The brutality of his Prime Minister's XI knock was likened to that of a ''right-handed David Warner'' and earned the admiration of former Australian skipper Ricky Ponting.
But Cricket ACT high performance manager Andrew Dawson believes ACT Comets skipper Jono Dean has fallen victim to state cricket's ''lack of respect'' for the Futures League system.
Dawson has no doubt Dean, who smashed a superb 51 off 40 balls opening the batting at Manuka Oval on Tuesday, is a better talent than a number of current state-contracted players.
He insists the 28-year-old has slipped through the net because of state talent scouts' insular recruiting policies, and is adamant Dean should get a start in next summer's Big Bash League.
''I have no issues with saying Jono's definitely better than some guys on state contracts right now, and there's one or two guys with BBL contracts this year … again Jono's a better batter,'' Dawson said.
''You'd like to think they'd have that Moneyball mentality, look into whether somebody is performing and statistics, instead of just going, 'He's playing Sydney grade cricket, let's pick him'.''
''I don't think people respect the second XI competition well enough and go, 'OK, Jono Dean has done very well the last few years, let's get this lad into the system'.''
Dawson pointed to South Australia's successful gamble to pluck Nathan Lyon from the Comets' system before his Test career blossomed as proof it can be done.
''We'd love to see a few more of those BBL franchises [do the same],'' he said.
''Let's be honest, Sydney Thunder were the laughing stock of the BBL. Why not give him [Dean] a crack? What do they have to lose?''

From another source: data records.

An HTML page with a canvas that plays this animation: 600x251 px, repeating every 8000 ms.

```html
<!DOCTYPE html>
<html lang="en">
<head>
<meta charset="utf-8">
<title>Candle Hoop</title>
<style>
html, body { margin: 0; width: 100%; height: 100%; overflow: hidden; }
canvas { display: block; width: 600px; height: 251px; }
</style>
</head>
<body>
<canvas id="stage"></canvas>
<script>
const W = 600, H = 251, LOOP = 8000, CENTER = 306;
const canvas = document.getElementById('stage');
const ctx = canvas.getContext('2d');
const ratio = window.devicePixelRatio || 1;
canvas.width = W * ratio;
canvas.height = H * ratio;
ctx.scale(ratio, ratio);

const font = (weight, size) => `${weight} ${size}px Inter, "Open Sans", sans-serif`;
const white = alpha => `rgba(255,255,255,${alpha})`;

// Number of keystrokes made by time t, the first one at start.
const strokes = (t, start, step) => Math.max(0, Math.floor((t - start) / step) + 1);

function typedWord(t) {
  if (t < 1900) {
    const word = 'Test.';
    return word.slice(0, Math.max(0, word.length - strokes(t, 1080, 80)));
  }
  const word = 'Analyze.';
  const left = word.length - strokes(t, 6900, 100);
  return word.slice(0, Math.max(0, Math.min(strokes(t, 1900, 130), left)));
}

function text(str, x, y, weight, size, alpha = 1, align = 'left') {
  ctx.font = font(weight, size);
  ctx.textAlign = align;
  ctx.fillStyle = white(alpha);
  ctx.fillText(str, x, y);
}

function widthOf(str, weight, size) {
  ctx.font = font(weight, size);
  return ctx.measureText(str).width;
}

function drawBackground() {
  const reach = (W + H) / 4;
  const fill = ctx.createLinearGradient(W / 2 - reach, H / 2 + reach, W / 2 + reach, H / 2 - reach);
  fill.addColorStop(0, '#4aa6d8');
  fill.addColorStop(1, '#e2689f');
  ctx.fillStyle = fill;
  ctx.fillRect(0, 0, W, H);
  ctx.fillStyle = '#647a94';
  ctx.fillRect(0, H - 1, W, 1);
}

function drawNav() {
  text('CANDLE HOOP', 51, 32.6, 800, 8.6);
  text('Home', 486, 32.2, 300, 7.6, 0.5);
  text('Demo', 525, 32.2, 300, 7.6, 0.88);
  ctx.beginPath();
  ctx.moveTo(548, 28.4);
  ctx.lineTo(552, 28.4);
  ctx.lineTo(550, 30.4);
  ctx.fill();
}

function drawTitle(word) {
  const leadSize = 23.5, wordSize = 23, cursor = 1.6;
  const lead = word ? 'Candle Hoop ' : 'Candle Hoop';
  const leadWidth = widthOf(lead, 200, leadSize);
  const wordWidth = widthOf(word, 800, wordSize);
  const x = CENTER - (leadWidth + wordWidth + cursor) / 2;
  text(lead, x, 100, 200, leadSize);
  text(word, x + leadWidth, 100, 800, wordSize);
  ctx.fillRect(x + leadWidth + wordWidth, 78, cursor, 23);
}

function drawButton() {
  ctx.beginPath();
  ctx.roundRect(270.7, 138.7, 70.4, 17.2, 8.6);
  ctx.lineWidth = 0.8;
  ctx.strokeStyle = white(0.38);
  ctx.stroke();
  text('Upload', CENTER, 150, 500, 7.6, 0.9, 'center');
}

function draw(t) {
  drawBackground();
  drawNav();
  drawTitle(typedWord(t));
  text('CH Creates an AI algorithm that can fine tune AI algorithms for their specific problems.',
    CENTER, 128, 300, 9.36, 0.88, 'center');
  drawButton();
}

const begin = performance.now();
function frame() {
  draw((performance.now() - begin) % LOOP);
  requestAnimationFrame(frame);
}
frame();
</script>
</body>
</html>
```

ACT-based players traditionally bat down the order, but Dean received his chance to open after Comets player Mark Higgs convinced national selection panel member Andrew Bichel he deserved the opportunity.
Dean admitted he was nervous beforehand, but settled down once he hit the first ball he faced for four.
His opening partner, Test hopeful Usman Khawaja, played second fiddle as Dean smashed eight fours and two sixes.
''[Big Bash] is a box I'd like to tick, and I see myself having an impact in that form of the game,'' Dean said. ''Hopefully something comes of this. If not I'll just keep doing the things I've been doing and try my best.''
Ponting praised Dean after the match, crediting him for laying the foundation for their huge 333 total.
''He played beautifully, I'd never seen him play before, he hit them pretty well in the nets and carried that on to the middle and got us off to a flying start,'' he said.
''It was a bit disappointing when he got out.
''No doubt [he could play in the BBL]. Some of the shots he hit today, I'm sure there'd probably be a few people on the phone to him over the next few days.''
West Indies opener Keiran Powell, who retired hurt with cramps on 92, also endorsed Dean as a Big Bash prospect. ''He's a right-handed David Warner, he just kept on smashing everything to the boundary,'' he said.
He should fit in [to the BBL] quite comfortably from what I saw today. He seems the Big Bash player, I don't know why he hasn't got one.''
Dean and younger brother Blake earned spots on Melbourne's Renegades supplementary players list this season, and Renegades coach Simon Helmot said both remain on their radar.
''Obviously we'll be looking to recruit and finalise our list over the next six to eight months, with his performance yesterday it certainly bolsters his prospects.''